Alisha Ettleman, Tristin Miller, Jody Lang
Brant Loose, Nicole Guess, Brandon Wehenkel
What Is Physical Therapy?
In an editorial that appeared in PT Magazine in October 1999, the publisher remarked:
"Physical therapists are good people to know. They're educated in understanding the interaction of all your body parts. Their hands-on approach begins with examination, diagnosis, and treatment of the immediate problem. Then they teach you how to take care of yourself by showing you how to do exercises and how to use your body properly to gain strength and mobility and prevent recurring injury. You'll find them advising on proper posture and body motion in the work place, treating injuries, consulting on fitness, and administering physical therapy in the home. Today physical therapists provide help for every part of the body to everyone from infants to the elderly - more than 1 million people every day!"
The physical therapist provides services aimed at preventing the onset and/or slowing the progression of conditions resulting from injury, disease, and other causes. The physical therapist provides these services to people of all ages who have functional conditions resulting from back and neck injuries, sprains/strains and fractures, arthritis, burns, amputations, stroke, multiple sclerosis, birth defects such as cerebral palsy and spina bifida, injuries related to work and sports, and others.

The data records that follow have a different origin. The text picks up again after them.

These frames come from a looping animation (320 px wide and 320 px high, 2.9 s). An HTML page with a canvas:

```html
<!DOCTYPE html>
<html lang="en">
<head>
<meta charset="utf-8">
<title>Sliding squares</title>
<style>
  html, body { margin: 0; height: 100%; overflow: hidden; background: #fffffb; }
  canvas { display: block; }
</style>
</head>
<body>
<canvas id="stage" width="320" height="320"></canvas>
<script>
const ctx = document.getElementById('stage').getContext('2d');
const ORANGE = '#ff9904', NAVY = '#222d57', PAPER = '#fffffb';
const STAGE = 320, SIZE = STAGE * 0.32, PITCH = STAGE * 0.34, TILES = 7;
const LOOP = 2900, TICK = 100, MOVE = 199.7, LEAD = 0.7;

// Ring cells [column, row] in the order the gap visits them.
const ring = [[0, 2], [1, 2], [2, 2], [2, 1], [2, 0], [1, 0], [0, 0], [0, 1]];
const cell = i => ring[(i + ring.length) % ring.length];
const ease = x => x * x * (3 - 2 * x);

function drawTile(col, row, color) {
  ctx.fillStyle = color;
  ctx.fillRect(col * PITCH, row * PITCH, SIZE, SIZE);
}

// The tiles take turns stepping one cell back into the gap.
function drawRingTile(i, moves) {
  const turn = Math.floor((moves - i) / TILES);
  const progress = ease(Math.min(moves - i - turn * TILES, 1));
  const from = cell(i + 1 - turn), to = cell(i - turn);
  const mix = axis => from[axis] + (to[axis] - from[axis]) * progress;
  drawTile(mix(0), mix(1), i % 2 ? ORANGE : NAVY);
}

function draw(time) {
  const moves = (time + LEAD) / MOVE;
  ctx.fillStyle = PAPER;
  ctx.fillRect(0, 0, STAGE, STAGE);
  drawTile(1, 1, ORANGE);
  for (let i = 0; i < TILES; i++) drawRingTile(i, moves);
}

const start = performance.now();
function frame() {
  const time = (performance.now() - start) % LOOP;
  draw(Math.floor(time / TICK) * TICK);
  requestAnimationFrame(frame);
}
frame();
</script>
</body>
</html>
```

Adapted from the APTA
What is Occupational Therapy?
Occupational therapy is skilled treatment that helps individuals achieve independence in all facets of their lives. It gives people the "skills for the job of living" necessary for independent and satisfying lives. Services typically include:
Customized treatment programs to improve one's ability to perform daily activities
Comprehensive home and job site evaluations with adaptation recommendations
Performance skills assessments and treatment
Adaptive equipment recommendations and usage training
Guidance to family members and caregivers
About Occupational Therapy Practitioners
Occupational therapy practitioners are skilled professionals whose education includes the study of human growth and development with specific emphasis on the social, emotional, and physiological effects of illness and injury.
The occupational therapist enters the field with a bachelors, masters, or doctoral degree. The occupational therapy assistant generally earns an associate degree.
Practitioners must complete supervised clinical internships in a variety of health care settings, and pass a national examination. Most states also regulate occupational therapy practice.
Adopted from AOTA
Meet the Therapists
Who can benefit from Physical Therapy?
|1314 3rd Avenue, Nebraska City, NE 68410, (402) 873-3321|